The Panel thus notes that the Complainant would not have met the criterion of Policy paragraph 4(b)(i) and thus the requirements of Policy paragraph 4(a)(iii).
Reverse Domain Name Hijacking
The essential question to be determined under this heading is as follows: has the Complainant launched a claim that is so groundless that it amounts to a form of harassment or a blatant attempt to acquire the rights of a legitimate name-holder?
Prior decisions have expressed the issue as one of a Complainant proceeding with a case with full knowledge of the Respondent's legitimate interest and lack of bad faith. Noted panelist M. Scott Donahey has framed the inquiry as follows:
To find that a party has engaged in reverse domain name hijacking, … the panel finds that a Respondent must show knowledge on the part of the Complainant of the Respondent's right or legitimate interest in respect of the domain name at issue and evidence of harassment or similar conduct by the Complainant in the face of such knowledge. [Plan Express, Inc. v. Plan Express (D2000-0565).]
As noted above, the Complainant registered onu.it and incorporated its company well after the Respondent registered onu.com. The Complainant knew of the Respondent's interest. The Complainant contacted the Respondent, asked for the selling price. One can infer that the price was deemed to be too high, and the Complainant launched this action. These circumstances point to the conclusion that the Complainant, in launching the action, was trying to strip the Respondent of the domain name.

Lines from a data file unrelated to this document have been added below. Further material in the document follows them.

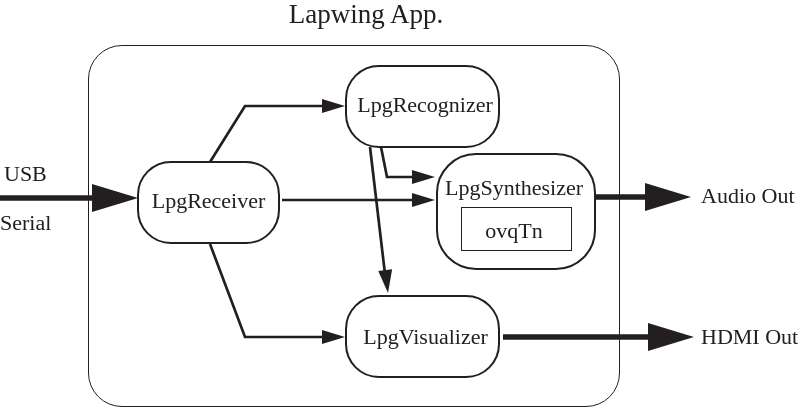
<!DOCTYPE html>
<html lang="en">
<head>
<meta charset="utf-8">
<title>Lapwing App. architecture</title>
<style>
:root { --ink: #231f20; --paper: #ffffff; }
* { box-sizing: border-box; margin: 0; }
html, body { width: 800px; height: 408px; overflow: hidden; background: var(--paper); }
.diagram {
  position: relative; width: 800px; height: 408px; overflow: hidden;
  color: var(--ink); font: 22px/26px "Liberation Serif", "Times New Roman", serif;
}
.title {
  position: absolute; left: 266px; top: -2px; width: 200px;
  font-size: 27px; line-height: 32px; font-weight: 400; text-align: center; white-space: nowrap;
}
.app-frame {
  position: absolute; left: 88px; top: 45px; width: 532px; height: 362px;
  border: 1.5px solid var(--ink); border-radius: 34px;
}
.connectors { position: absolute; inset: 0; }
.connectors .line { fill: none; stroke: var(--ink); stroke-width: 2.7; }
.connectors .bus { stroke: var(--ink); stroke-width: 5.4; }
.connectors .head { fill: var(--ink); }
.node {
  position: absolute; display: flex; align-items: center; justify-content: center;
  border: 2.8px solid var(--ink); border-radius: 34px; background: var(--paper); white-space: nowrap;
}
.receiver { left: 137px; top: 161px; width: 143px; height: 83px; padding-bottom: 3px; }
.recognizer { left: 345px; top: 65px; width: 155px; height: 83px; padding: 0 0 4px 5px; }
.visualizer { left: 345px; top: 295px; width: 155px; height: 83px; padding-left: 6px; }
.synthesizer {
  left: 436px; top: 153px; width: 160px; height: 117px; border-radius: 40px;
  flex-direction: column; justify-content: flex-start; gap: 6px; padding-top: 20px;
}
.synthesizer .name { margin-left: -4px; }
.module {
  display: flex; align-items: center; justify-content: center;
  width: 111px; height: 44px; padding: 4px 4px 0 0; border: 1.4px solid var(--ink);
}
.port { position: absolute; white-space: nowrap; }
.usb { left: 4px; top: 161px; }
.serial { left: 0; top: 210px; }
.audio { left: 701px; top: 183px; }
.hdmi { left: 701px; top: 324px; }
</style>
</head>
<body>
<main class="diagram">
  <h1 class="title">Lapwing App.</h1>
  <div class="app-frame"></div>

  <section class="node receiver">LpgReceiver</section>
  <section class="node recognizer">LpgRecognizer</section>
  <section class="node synthesizer">
    <span class="name">LpgSynthesizer</span>
    <span class="module">ovqTn</span>
  </section>
  <section class="node visualizer">LpgVisualizer</section>

  <svg class="connectors" width="800" height="408" viewBox="0 0 800 408" aria-hidden="true">
    <defs>
      <polygon id="small-head" class="head" points="-23,-7 0,0 -23,7"/>
      <polygon id="large-head" class="head" points="-46,-14 0,0 -46,14"/>
    </defs>
    <g class="inner-links">
      <polyline class="line" points="210,162 245,106 325,106"/>
      <use href="#small-head" x="345" y="106"/>
      <line class="line" x1="282" y1="200" x2="415" y2="200"/>
      <use href="#small-head" x="435" y="200"/>
      <polyline class="line" points="210,244 245,337 325,337"/>
      <use href="#small-head" x="345" y="337"/>
      <polyline class="line" points="381,147 387,177 415,177"/>
      <use href="#small-head" x="435" y="177"/>
      <line class="line" x1="370" y1="147" x2="385" y2="274"/>
      <use href="#small-head" transform="translate(388 293) rotate(83)"/>
    </g>
    <g class="outer-links">
      <line class="bus" x1="0" y1="198" x2="95" y2="198"/>
      <use href="#large-head" x="138" y="198"/>
      <line class="bus" x1="594" y1="197" x2="648" y2="197"/>
      <use href="#large-head" x="691" y="197"/>
      <line class="bus" x1="503" y1="337" x2="652" y2="337"/>
      <use href="#large-head" x="694" y="337"/>
    </g>
  </svg>

  <span class="port usb">USB</span>
  <span class="port serial">Serial</span>
  <span class="port audio">Audio Out</span>
  <span class="port hdmi">HDMI Out</span>
</main>
</body>
</html>
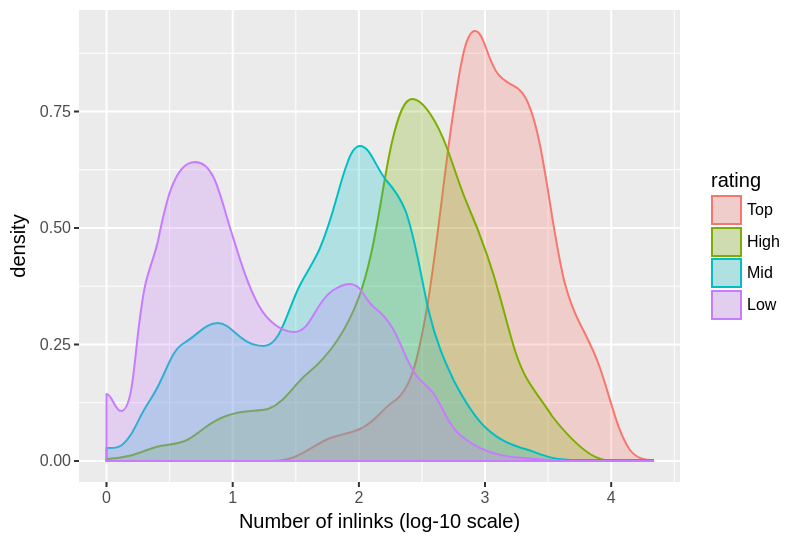
<!DOCTYPE html>
<html lang="en">
<head>
<meta charset="utf-8">
<title>Density of inlinks by rating</title>
<style>
  :root {
    --paper: #ffffff;
    --panel: #ebebeb;
    --grid: #ffffff;
    --ink: #000000;
    --tick-text: #4d4d4d;
    --tick-mark: #333333;
    --top: #f8766d;
    --high: #7cae00;
    --mid: #00bfc4;
    --low: #c77cff;
  }
  * { box-sizing: border-box; margin: 0; padding: 0; }
  html, body { width: 800px; height: 542px; overflow: hidden; background: var(--paper); }
  .chart {
    position: relative;
    width: 800px;
    height: 542px;
    overflow: hidden;
    color: var(--ink);
    font-family: "Liberation Sans", Helvetica, Arial, sans-serif;
    font-size: 16px;
    line-height: 20px;
  }
  .plot { position: absolute; left: 0; top: 0; display: block; }
  .panel { fill: var(--panel); }
  .grid-major { stroke: var(--grid); stroke-width: 2; }
  .grid-minor { stroke: var(--grid); stroke-width: 1; }
  .tick-marks { stroke: var(--tick-mark); stroke-width: 2; }
  .density { stroke: var(--series); fill: var(--series); fill-opacity: .25; stroke-width: 2; stroke-linejoin: round; }
  .top { --series: var(--top); }
  .high { --series: var(--high); }
  .mid { --series: var(--mid); }
  .low { --series: var(--low); }

  .y-ticks, .x-ticks { position: absolute; display: grid; color: var(--tick-text); list-style: none; align-items: center; }
  .y-ticks { left: 20px; top: 53.5px; width: 51px; grid-template-rows: repeat(4, 116.5px); text-align: right; }
  .x-ticks { left: 43.4px; top: 488px; grid-template-columns: repeat(5, 126.2px); text-align: center; }
  .axis-title { position: absolute; font-size: 20px; line-height: 24px; white-space: nowrap; text-align: center; }
  .x-title { left: 79px; top: 509px; width: 601px; }
  .y-title { left: -32px; top: 234px; width: 100px; transform: rotate(-90deg); }

  .legend { position: absolute; left: 711px; top: 168px; }
  .legend-title { font-size: 20px; font-weight: 400; line-height: 24px; }
  .legend-list { display: flex; flex-direction: column; gap: 1.5px; margin-top: 3px; list-style: none; }
  .legend-item { display: flex; align-items: center; gap: 5px; height: 30px; }
  .key { position: relative; width: 31px; height: 30px; background: var(--panel); border: 2px solid var(--series); }
  .key::after { content: ""; position: absolute; inset: 0; background: var(--series); opacity: .25; }
</style>
</head>
<body>
<main class="chart">
  <svg class="plot" width="800" height="542" viewBox="0 0 800 542" role="img" aria-label="Density curves of inlinks for four ratings">
    <rect class="panel" x="79" y="10" width="601" height="472"/>
    <g class="grid-minor">
      <path d="M79 402.7H680M79 286.2H680M79 169.7H680M79 53.2H680"/>
      <path d="M169.6 10V482M295.8 10V482M422 10V482M548.1 10V482M674.3 10V482"/>
    </g>
    <g class="grid-major">
      <path d="M79 461H680M79 344.5H680M79 228H680M79 111.5H680"/>
      <path d="M106.5 10V482M232.7 10V482M358.9 10V482M485 10V482M611.2 10V482"/>
    </g>
    <path class="tick-marks" d="M74 461H79M74 344.5H79M74 228H79M74 111.5H79M106.5 482V487M232.7 482V487M358.9 482V487M485 482V487M611.2 482V487"/>

    <path class="density top" d="M106.5 461H272C298 461 308 448 328 439C340 434 350 434 362 428C378 419 382 409 393 402C411 391 418 360 428 302C440 225 446 155 456 95C462 55 467 31 475 31C484 31 487 60 498 74C508 87 516 82 525 97C543 128 550 222 564 280C575 323 587 331 600 368C612 403 617 431 630 450C637 459 645 460 653 460V461Z"/>
    <path class="density high" d="M106.5 459C130 458 140 452 156 447C168 444 176 445 187 440C202 432 208 422 226 416C244 409 256 412 268 409C286 402 294 384 308 373C330 355 346 332 359 297C376 250 382 185 392 142C399 112 405 99 412 99C424 99 438 124 447 148C455 170 458 181 466 201C480 233 490 260 500 297C510 332 515 358 527 379C536 394 543 402 552 416C566 434 578 446 590 454C598 459 606 461 614 461H653H106.5Z"/>
    <path class="density mid" d="M106.5 448C114 448 118 448 122 445C132 437 136 424 144 410C151 398 156 392 162 378C170 361 174 349 184 343C198 335 205 323 218 323C232 323 240 346 264 346C280 346 287 312 299 287C306 273 313 264 320 248C334 215 338 188 347 164C351 152 355 146 360 146C370 146 375 166 386 180C395 190 401 199 406 212C416 241 421 278 429 312C436 342 445 362 454 381C464 400 474 417 486 428C500 441 512 445 525 449C542 454 548 460 578 460H653V461H106.5Z"/>
    <path class="density low" d="M106.5 394C112 394 115 411 121 411C135 411 134 340 145 286C149 268 154 258 158 241C165 206 174 162 195 162C215 162 220 197 232 234C241 263 248 286 259 306C268 322 282 332 294 332C311 332 314 304 332 291C338 287 343 284 349 284C363 284 364 301 376 309C398 325 402 356 416 375C422 383 429 387 434 394C442 406 447 421 456 431C470 445 488 454 512 457C534 459 545 460 565 461H653H106.5Z"/>
  </svg>

  <ul class="y-ticks">
    <li>0.75</li>
    <li>0.50</li>
    <li>0.25</li>
    <li>0.00</li>
  </ul>
  <ul class="x-ticks">
    <li>0</li>
    <li>1</li>
    <li>2</li>
    <li>3</li>
    <li>4</li>
  </ul>
  <p class="axis-title y-title">density</p>
  <p class="axis-title x-title">Number of inlinks (log-10 scale)</p>

  <section class="legend">
    <h2 class="legend-title">rating</h2>
    <ul class="legend-list">
      <li class="legend-item top"><span class="key"></span>Top</li>
      <li class="legend-item high"><span class="key"></span>High</li>
      <li class="legend-item mid"><span class="key"></span>Mid</li>
      <li class="legend-item low"><span class="key"></span>Low</li>
    </ul>
  </section>
</main>
</body>
</html>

A mitigating factor in defence of the Complainant, however, is that, as argued above, there is a legitimate question of whether the Respondent's practice of mass registration of domain names for diversion, advertising, and sale confers legitimate rights and is not analogous to constructive bad faith in the face of a legitimate right-holder. This uncertainty over the scope of legitimate action and bad faith in paragraphs 4(b) and (c) of the Policy with respect to the facts of the registration in this instance might be argued to justify the action taken by the Complainant.
Nevertheless, it is still the view of the Panel that the Complainant must have known that it had no prior rights in any trademark or service mark which would give it any possible claim in the domain name superior to those of the first-registrant Respondent. Given the knowledge of no possible right in a domain name already registered, any action against the registrant constitutes a form of harassment in the view of the Panel. Whether deliberate or not, the Panel finds that the conduct of the Complainant amounts to bad faith in and of itself, and is tantamount to Reverse Domain Name Hijacking.
As such, the Panel can only find that the grounds for Reverse Domain Name Hijacking under paragraph 15(e) of the Policy have been met.
The panelist concludes:
1. That the Complainant has no rights whatsoever in a trademark, service mark or any other right that is either identical or similar to the domain name onu.com;
2. That the Complainant has attempted to strip the domain name from the Respondent, a practice that is tantamount to Reverse Domain Name Hijacking.
Therefore, pursuant to paragraphs 4(i) of the Policy and the section 15(e) of the Rules , the Panel upholds the registration of the domain name onu.com, and finds in favour of the Respondent.
Date: 16 February 2001
(s) David Lametti